Studebaker does not present radically novel ideas, but throughout his book he clearly elucidates many themes that preoccupy contemporary Pentecostal thought. One value of Studebaker’s argument is his ability to weave these concerns together to show their interrelatedness. Additionally, he offers notable insight to see the implications of these concerns for a robust trinitarian theology. Readers who tend to follow a Barthian approach to theology, however, may find his pneuma-centric method troubling. Nevertheless, it offers a challenge, which is deserving of consideration, to the Barthian school, who emphasize beginning with Christology.

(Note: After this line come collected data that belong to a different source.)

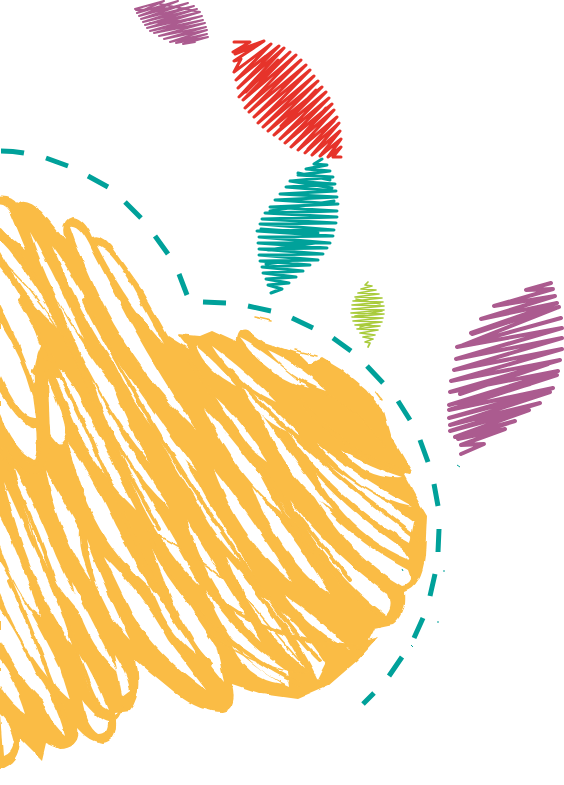
<!DOCTYPE html>
<html lang="en">
<head>
<meta charset="utf-8">
<title>Scribbled flower and leaves</title>
<style>
:root{--paper:#fff;--yellow:#fabc45;--teal:#00a19a;--red:#e6332a;--lime:#a9cb3b;--plum:#ab5b8f}
html,body{margin:0;background:var(--paper);overflow:hidden}
svg{display:block;width:564px;height:785px}
.leaf,.stitch,.crayon{fill:none;stroke-linecap:round;stroke-linejoin:round}
.stitch{stroke:var(--teal);stroke-width:5;stroke-linecap:butt}
.red{stroke:var(--red);stroke-width:3}
.teal{stroke:var(--teal);stroke-width:3}
.lime{stroke:var(--lime);stroke-width:1.7}
.plum{stroke:var(--plum);stroke-width:4}
.plum-small{stroke:var(--plum);stroke-width:2}
.petal{fill:var(--yellow)}
.gaps{fill:var(--paper)}
.crayon{stroke:var(--yellow);stroke-width:8}
.fine{stroke-width:4}
.hair{stroke-width:1.5}
.crumbs{fill:none;stroke:var(--teal);stroke-width:1}
</style>
</head>
<body>
<svg viewBox="0 0 564 785" role="img" aria-label="Yellow scribbled flower with a dashed outline and coloured leaves">
<defs>
<filter id="rough" x="-5%" y="-5%" width="110%" height="110%">
<feTurbulence type="fractalNoise" baseFrequency="0.06" numOctaves="2" seed="4" result="noise"/>
<feDisplacementMap in="SourceGraphic" in2="noise" scale="5" xChannelSelector="R" yChannelSelector="G"/>
</filter>
</defs>
<rect width="564" height="785" fill="var(--paper)"/>

<g id="flower" filter="url(#rough)">
<path class="petal" d="M-12 199Q10 192 17 204Q26 197 42 212L65 240Q59 221 72 217Q84 219 92 238Q104 234 115 252L142 290L168 336L189 349L177 334L200 336L212 331L236 342Q236 327 248 330L264 342L300 354L310 364L322 358L342 370L366 390L384 411L391 436L411 470L404 475L417 499L427 516L425 556Q422 586 404 592Q406 614 393 624L374 628L368 640L379 637L358 660L328 686L298 699L262 694L232 684Q238 709 222 712Q200 712 178 695L150 672L136 660Q143 695 130 710L115 712Q120 740 103 743Q88 741 77 728Q80 748 60 749L46 743L42 760L20 738Q20 765 0 769H-12Z"/>
<g class="gaps">
<path d="M-8 206Q6 200 12 216L26 250Q8 236-8 222Z"/>
<path d="M0 240Q28 268 58 328Q30 306 0 252Z"/>
<path d="M0 268Q24 296 40 346Q32 362 34 384Q18 338 0 304Z"/>
<path d="M0 322Q22 356 33 396L36 418Q20 420 0 374Z"/>
<path d="M0 392Q20 426 36 428Q38 452 34 460Q14 450 0 414Z"/>
<path d="M30 232Q56 276 84 340Q52 300 30 232Z"/>
<path d="M52 246Q84 288 116 366Q86 326 52 246Z"/>
<path d="M70 226Q80 224 92 250L132 326Q160 376 196 430Q142 378 104 306Q82 262 70 226Z"/>
<path d="M97 246Q110 248 132 286L164 344Q128 306 97 246Z"/>
<path d="M58 302Q84 350 112 384Q126 424 150 462Q96 400 58 302Z"/>
<path d="M104 340Q150 408 196 470Q140 428 104 340Z"/>
<path d="M50 364Q66 366 84 406L136 510Q104 480 82 440Q66 402 50 364Z"/>
<path d="M48 380Q62 410 66 438L60 446L50 434Z"/>
<path d="M92 380Q124 442 170 508Q120 464 92 380Z"/>
<path d="M142 400Q190 460 224 534Q174 476 142 400Z"/>
<path d="M68 442Q90 470 116 526L150 588Q104 548 84 494Z"/>
<path d="M118 448Q156 506 200 586Q150 538 118 448Z"/>
<path d="M176 452Q214 510 252 572Q204 534 176 452Z"/>
<path d="M46 470Q66 506 80 530Q78 552 92 582Q58 534 46 470Z"/>
<path d="M14 468Q34 500 56 556Q74 596 90 622Q52 586 30 530Z"/>
<path d="M4 482Q26 530 52 590Q64 618 72 646Q30 586 4 482Z"/>
<path d="M0 516Q20 556 40 616Q16 596 0 546Z"/>
<path d="M0 562Q30 606 60 668L70 700Q28 664 0 594Z"/>
<path d="M0 608Q26 646 50 706Q22 686 0 640Z"/>
<path d="M0 660Q14 676 26 714Q10 704 0 686Z"/>
<path d="M0 714Q10 724 14 742Q10 754 3 756Z"/>
<path d="M32 668Q56 698 65 736Q46 722 32 668Z"/>
<path d="M86 540Q104 588 130 640Q96 606 86 540Z"/>
<path d="M72 582Q92 620 118 672Q82 642 72 582Z"/>
<path d="M78 650Q96 678 108 710Q88 702 78 650Z"/>
<path d="M82 700Q98 720 108 722Q108 734 98 734Q86 726 82 700Z"/>
<path d="M114 654Q126 672 130 690L122 696Z"/>
<path d="M104 556Q142 592 168 640L206 690Q158 656 132 614Z"/>
<path d="M152 548Q182 596 216 646L224 682Q180 632 152 548Z"/>
<path d="M150 586Q172 616 196 654Q166 632 150 586Z"/>
<path d="M186 518Q220 574 262 642Q210 596 186 518Z"/>
<path d="M206 590Q236 636 288 672L290 686Q234 664 206 590Z"/>
<path d="M232 646Q256 668 282 684Q248 680 232 646Z"/>
<path d="M226 556Q270 606 304 668Q252 624 226 556Z"/>
<path d="M262 596Q304 628 326 664L318 680Q298 636 262 596Z"/>
<path d="M214 470Q254 520 292 582Q240 540 214 470Z"/>
<path d="M284 594Q320 618 350 650Q314 634 284 594Z"/>
<path d="M204 408Q246 452 292 520Q240 484 204 408Z"/>
<path d="M214 396Q242 420 268 462Q236 440 214 396Z"/>
<path d="M252 486Q290 530 330 594Q282 562 252 486Z"/>
<path d="M260 412Q296 462 332 510Q288 484 260 412Z"/>
<path d="M290 500Q328 550 388 594Q394 608 386 616Q326 570 290 500Z"/>
<path d="M310 490Q350 540 408 570Q414 584 402 586Q350 556 310 490Z"/>
<path d="M316 474Q352 514 404 550L410 560Q350 536 316 474Z"/>
<path d="M282 424Q320 464 390 504L414 522L410 542Q334 500 282 424Z"/>
<path d="M318 444Q354 474 412 506Q360 496 318 444Z"/>
<path d="M340 450Q370 468 402 478Q366 480 340 450Z"/>
<path d="M212 346Q250 374 276 402Q234 382 212 346Z"/>
<path d="M240 338Q264 350 308 388Q266 376 240 338Z"/>
<path d="M268 350Q296 362 326 390Q290 378 268 350Z"/>
<path d="M242 386Q270 402 300 436Q258 424 242 386Z"/>
<path d="M196 346Q216 362 236 386Q206 372 196 346Z"/>
</g>
<g class="crayon">
<path d="M36 372Q43 354 58 374M42 362Q36 390 46 428Q48 462 36 470Q20 468 0 430"/>
<path class="fine" d="M0 230Q52 288 84 372T160 530M20 300Q72 390 120 506T210 664M84 300Q140 410 214 520T320 660M0 450Q40 530 74 640T122 706M190 360Q250 460 350 580M230 370Q300 450 420 540M10 580Q36 640 66 720"/>
<path class="fine" d="M150 540Q190 630 300 684M220 600Q270 640 360 648M250 450Q300 560 390 622M300 400Q350 460 410 472"/>
<path class="hair" d="M146 530Q220 566 258 612T312 674M0 260Q60 312 92 402M20 490Q34 540 44 572M210 634Q260 672 312 674M300 382Q360 404 386 450M254 316L272 320M294 350L318 356M376 392L382 400"/>
</g>
</g>

<path id="dashed-outline" class="stitch" d="M1 151Q13 151 24 153M46 158L68 166M88 176L108 187M125 202L141 218M155 236L168 254M179 274L187 295M203 302L226 303M248 306L271 311M292 318L313 328M333 338L351 351M367 366L383 383M398 401L410 420M420 440L428 462M434 484L438 506M439 529L438 552M435 574L430 596M423 618L414 638M402 657L389 676M374 693L363 704"/>
<path class="crumbs" d="M457 465L460 467M437 622h2M411 645l2 2M443 571h2M402 569l1 2"/>

<g id="leaves">
<path class="leaf plum-small" d="M135 9L164 1L137 13L178 1L139 16L188 3L141 19L194 6L143 22L197 9L145 25L200 12L147 28L202 16L150 31L203 20L154 33L205 23L159 36L206 27L164 39L207 30L170 42L207 34L176 43L208 37L183 44L195 42M136 10L170 8M160 4L200 12M150 23L190 20"/>
<path class="leaf red" d="M234 42L250 42L233 52L264 41L234 61L241 59L234 72L271 44L236 80L279 46L238 88L284 48L239 97L290 52L243 100L296 55L245 108L301 60L249 112L306 65L254 117L310 70L258 123L314 76L263 127L318 81L268 131L322 87L274 135L326 92L280 139L329 98L285 143L332 104L291 147L334 110L298 150L337 117L305 153L339 123L312 155L340 131L320 156L341 139L328 157L341 147L333 157L341 157M235 54L255 46M238 78L266 56M260 112L296 74M281 126L316 90M299 139L326 108M246 92L278 60M308 149L334 121"/>
<path class="leaf teal" d="M322 159L314 164L327 165L306 169L330 171L298 175L333 177L291 181L335 184L286 187L336 191L280 194L337 197L275 200L338 204L270 207L337 211L265 213L337 217L262 219L336 223L260 224L334 230L257 231L333 236L259 237L330 243L258 243L327 248L259 249L323 254L259 255L318 260L260 261L310 265L262 267L303 271L263 273L296 277L266 279L289 283L268 285L282 289L271 293L276 291M290 181L332 188M270 211L334 201M261 229L318 233M268 250L315 243M266 264L304 259M298 173L330 180"/>
<path class="leaf lime" d="M368 282L365 285L372 286L361 289L376 290L358 293L379 294L355 297L382 298L353 301L383 302L352 305L384 306L352 309L384 310L351 313L384 314L352 317L383 318L353 321L382 322L355 325L380 326L357 329L378 330L360 333L375 335L363 337L373 339L365 342L370 343L368 347M356 299L380 304M355 316L382 311M360 327L377 322"/>
<path class="leaf plum" d="M551 283L526 290L553 289L494 306L555 296L481 319L557 303L471 333L559 307L463 345L561 318L457 347L562 328L456 359L562 338L454 370L562 349L451 381L560 360L450 392L558 371L449 405L557 375L449 410L553 388L449 418L550 392L450 425L540 403L450 431L529 410L455 437L515 421L458 439L505 429L461 445L484 444L461 454M472 334L540 312M460 394L548 364M459 404L530 384"/>
</g>
</svg>
</body>
</html>
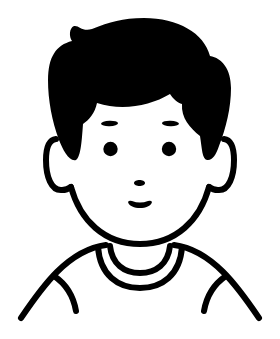
<!DOCTYPE html>
<html lang="en">
<head>
<meta charset="utf-8">
<title>Boy avatar</title>
<style>
:root { --ink: #000; --paper: #fff; }
html, body { margin: 0; background: var(--paper); overflow: hidden; }
.avatar { display: block; width: 280px; height: 339px; }
.line { fill: none; stroke: var(--ink); stroke-width: 6; stroke-linecap: round; stroke-linejoin: round; }
.solid { fill: var(--ink); }
</style>
</head>
<body>
<svg class="avatar" viewBox="0 0 280 339" role="img" aria-label="Line drawing of a smiling boy with short black hair">
  <defs>
    <g id="side">
      <path class="line" d="M56 139C48 140 46 150 46 160C46 176 51 191 62 190Q67 190 71 187"/>
      <path class="line" d="M21 318C42 287 68 250 106 245"/>
      <path class="line" d="M54 276Q72 288 76 311"/>
    </g>
  </defs>
  <g class="body">
    <use href="#side"/>
    <use href="#side" transform="matrix(-1 0 0 1 280 0)"/>
    <path class="line" d="M98 247C100 275 118 288 140 288S180 275 182 247"/>
    <path class="line" d="M110 246C112 264 124 273 140 273S168 264 170 246"/>
  </g>
  <path class="line face" d="M71 187C80 220 104 244 140 244S200 220 209 187"/>
  <path class="solid hair" d="M72 41C69 37 69 28 74 26C79 25 82 32 92 29C110 22 122 18 144 18C178 18 204 33 210 56C222 58 231 69 231 88C231 108 226 128 219 146C216 155 212 161 207 160C202 159 202 148 200 136C190 128 181 118 182 104C178 103 173 99 170 94C150 106 122 111 97 103C95 113 89 120 83 124C82 138 81 157 76 160C69 162 63 150 59 140C52 121 48 100 48 80C48 57 56 45 72 41Z"/>
  <g class="features solid">
    <ellipse cx="109.500" cy="123.500" rx="8.500" ry="2.700" transform="rotate(-2 109 123)"/>
    <ellipse cx="170.500" cy="123.500" rx="8.500" ry="2.700" transform="rotate(2 171 123)"/>
    <circle cx="110.500" cy="149" r="7.200"/>
    <circle cx="169" cy="149" r="7.200"/>
    <path d="M134 183C134 179 145 179 145 183C145 187 134 187 134 183Z"/>
    <path d="M128 202Q129 200 132 201Q140 204 148 201Q151 200 152 202C150 210 130 210 128 202Z"/>
  </g>
</svg>
</body>
</html>
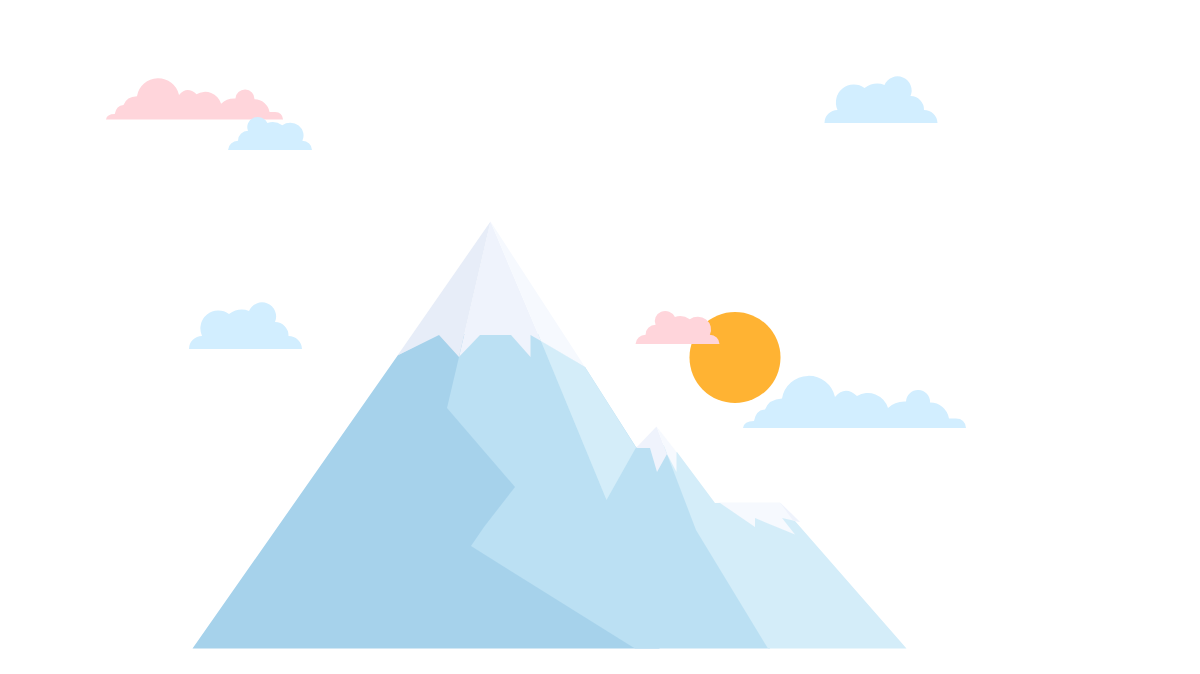
<!DOCTYPE html>
<html lang="en">
<head>
<meta charset="utf-8">
<title>Mountain landscape</title>
<style>
:root {
  --sky: #ffffff;
  --cloud-blue: #d2eeff;
  --cloud-pink: #ffd5db;
  --sun: #ffb333;
  --rock-shade: #a6d2eb;
  --rock-mid: #bbe0f3;
  --rock-light: #d4edf9;
  --snow-shade: #e7edf8;
  --snow-mid: #eff3fc;
  --snow-light: #f6f9fe;
}
html, body { margin: 0; background: var(--sky); overflow: hidden; }
.landscape { display: block; width: 1200px; height: 674px; }
.blue { fill: var(--cloud-blue); }
.pink { fill: var(--cloud-pink); }
.sun { fill: var(--sun); }
.rock-shade { fill: var(--rock-shade); }
.rock-mid { fill: var(--rock-mid); }
.rock-light { fill: var(--rock-light); }
.snow-shade { fill: var(--snow-shade); }
.snow-mid { fill: var(--snow-mid); }
.snow-light { fill: var(--snow-light); }
</style>
</head>
<body>
<svg class="landscape" viewBox="0 0 1200 674" role="img" aria-label="Snow-capped mountain with sun and pastel clouds">
  <defs>
    <path id="cloud-puffy" d="M0 0A13 13 0 0 1 13 -13A18 18 0 0 1 40 -35Q50 -42 60 -38A14 14 0 0 1 86 -27A13.5 13.5 0 0 1 99.5 -13A13.5 13.5 0 0 1 113 0Z"/>
    <path id="cloud-long" d="M0 0Q1 -7 11 -7Q13 -18 22 -18.5Q26 -29 39 -29.5A27 27 0 0 1 92 -31Q102 -43 114 -32A21 21 0 0 1 145 -20Q152 -27 163 -26.5A12 12 0 1 1 187 -25.5A19 19 0 0 1 206 -9.5H213Q222 -9.5 223 0Z"/>
  </defs>

  <g id="sky-clouds">
    <use href="#cloud-long" class="pink" transform="translate(106 119.5) scale(.794 .79)"/>
    <use href="#cloud-puffy" class="blue" transform="translate(312 150) scale(-.743 .71)"/>
    <use href="#cloud-puffy" class="blue" transform="translate(824.5 123)"/>
    <use href="#cloud-puffy" class="blue" transform="translate(189 349)"/>
  </g>

  <g id="sun-and-clouds">
    <circle class="sun" cx="735" cy="357.5" r="45.5"/>
    <use href="#cloud-puffy" class="pink" transform="translate(719.5 344) scale(-.743 .71)"/>
    <use href="#cloud-long" class="blue" transform="translate(743 428)"/>
  </g>

  <g id="mountain-rock">
    <polygon class="rock-shade" points="192.5,648.5 398,355 439,334 480,334 540,480 560,600 660,648.5"/>
    <polygon class="rock-mid" points="459,357 447,408 515,487 484,527 471,546 635,648.5 770,648.5 700,530 667,445 636,447 585,367 541,334 480,334"/>
    <polygon class="rock-light" points="540.5,340 606.5,500 636,447.5 585,367"/>
    <polygon class="rock-light" points="667,454 696,530 768,648.5 906.5,648.5 795,521 780,503 715,503 677,452"/>
  </g>

  <g id="main-peak-snow">
    <polygon class="snow-mid" points="490.5,221.5 459,357 480,335 511,335 530.5,357 530.5,335 541,341"/>
    <polygon class="snow-shade" points="490.5,221.5 397.5,355.5 439,335 459,357"/>
    <polygon class="snow-light" points="490.5,221.5 541,341 585,367"/>
  </g>

  <g id="side-peak-snow">
    <polygon class="snow-mid" points="656.5,426.5 636,448 650,448 657,472 667,454"/>
    <polygon class="snow-light" points="656.5,426.5 667,454 676.5,472 676.5,452"/>
  </g>

  <g id="ridge-snow">
    <polygon class="snow-light" points="715,502.5 780,502.5 800,522 782,518 795,534.5 755,518 755,527 720,503"/>
    <polygon class="snow-mid" points="780,502.5 800,522 793,520.5"/>
  </g>
</svg>
</body>
</html>
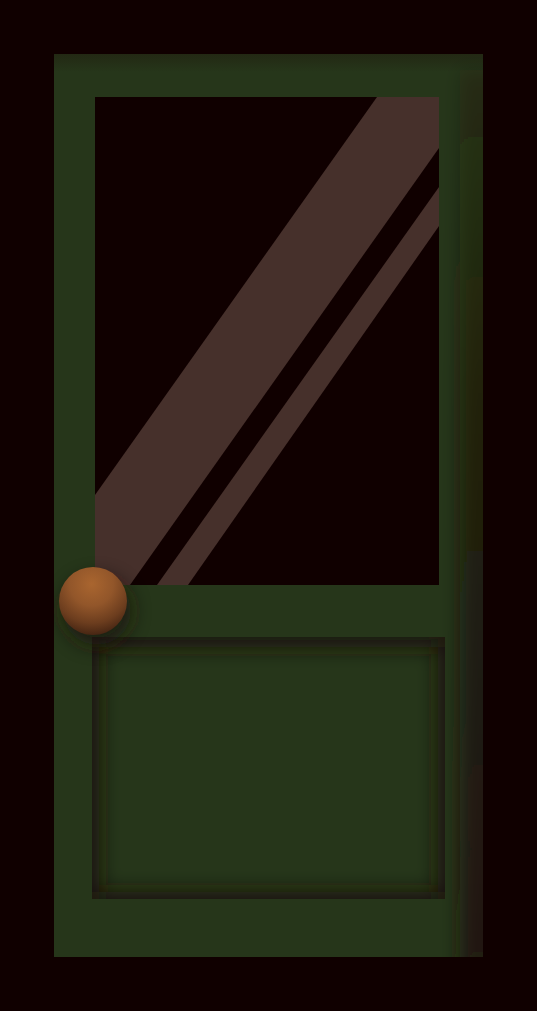
<!DOCTYPE html>
<html lang="en">
<head>
<meta charset="utf-8">
<title>Green door</title>
<style>
:root {
  --night: #100000;
  --door: #26361a;
  --shade: #1e140a;
  --glare: #46302b;
  --knob-light: #a9652f;
  --knob-mid: #92562a;
  --knob-dark: #3c1f10;
}
html, body { margin: 0; background: var(--night); overflow: hidden; }
.scene { display: block; width: 537px; height: 1011px; }
.night { fill: var(--night); }
.door { fill: var(--door); }
.glare { fill: var(--glare); }
.shade { fill: var(--shade); }
.panel-shade { fill: none; stroke: var(--shade); stroke-width: 26; }
</style>
</head>
<body>
<svg class="scene" viewBox="0 0 537 1011" role="img" aria-label="Dark green door with a glass pane and a copper knob">
  <defs>
    <clipPath id="door-clip"><rect x="54" y="54" width="429" height="903"/></clipPath>
    <clipPath id="glass-clip"><rect x="95" y="97" width="344" height="488"/></clipPath>
    <clipPath id="panel-clip"><rect x="92" y="637" width="353" height="262"/></clipPath>
    <filter id="soft" x="-50%" y="-50%" width="200%" height="200%"><feGaussianBlur stdDeviation="10"/></filter>
    <filter id="softer" filterUnits="userSpaceOnUse" x="400" y="0" width="137" height="1011"><feGaussianBlur stdDeviation="9"/></filter>
    <linearGradient id="edge-fade" x1="0" y1="0" x2="0" y2="1">
      <stop offset="0" stop-color="var(--shade)" stop-opacity=".2"/>
      <stop offset=".35" stop-color="var(--shade)" stop-opacity=".6"/>
      <stop offset="1" stop-color="var(--shade)" stop-opacity=".85"/>
    </linearGradient>
    <linearGradient id="top-fade" x1="0" y1="0" x2="0" y2="1">
      <stop offset="0" stop-color="var(--shade)" stop-opacity=".4"/>
      <stop offset="1" stop-color="var(--shade)" stop-opacity="0"/>
    </linearGradient>
    <radialGradient id="knob-fill" cx=".48" cy=".25" r=".8">
      <stop offset="0" stop-color="var(--knob-light)"/>
      <stop offset=".4" stop-color="var(--knob-mid)"/>
      <stop offset=".72" stop-color="#6c3d1e"/>
      <stop offset="1" stop-color="var(--knob-dark)"/>
    </radialGradient>
  </defs>

  <rect class="night" width="537" height="1011"/>

  <g id="door" clip-path="url(#door-clip)">
    <rect class="door" x="54" y="54" width="429" height="903"/>
    <rect x="54" y="54" width="429" height="18" fill="url(#top-fade)"/>
    <rect x="460" y="70" width="40" height="920" fill="url(#edge-fade)" filter="url(#softer)"/>
  </g>

  <g id="panel" clip-path="url(#panel-clip)">
    <rect class="door" x="92" y="637" width="353" height="262"/>
    <rect class="panel-shade" x="86" y="634" width="365" height="271" filter="url(#soft)"/>
  </g>

  <g id="glass" clip-path="url(#glass-clip)">
    <rect class="night" x="95" y="97" width="344" height="488"/>
    <polygon class="glare" points="377,97 439,97 439,148 130,585 95,585 95,495"/>
    <polygon class="glare" points="439,187 439,226 188,585 157,585"/>
  </g>

  <g id="knob">
    <circle class="shade" cx="97" cy="611" r="34" opacity=".8" filter="url(#soft)" clip-path="url(#door-clip)"/>
    <circle cx="93" cy="601" r="34" fill="url(#knob-fill)"/>
  </g>
</svg>
</body>
</html>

My only significant critique is that some parts of Studebaker’s book could benefit from further clarification and elaboration. For example, when addressing Evangelical theology, he doesn’t provide a thorough rationale why he mainly focuses upon Edwards’ theology. A more thorough justification of this, particularly if it provided the foundation for contemporary Evangelical thought, would have been helpful. Moreover, in chapter six and seven Studebaker does not flesh-out how these ideas help us to understand the Spirit in relation to the trinity. He advocates a method that he does not fully advance. But, ultimately, Studebaker’s book presents a provocative proposal, and many readers will find this to be a valuable window into the current state, and possibly the future, of Pentecostal theology.
Reviewed by David Bradnick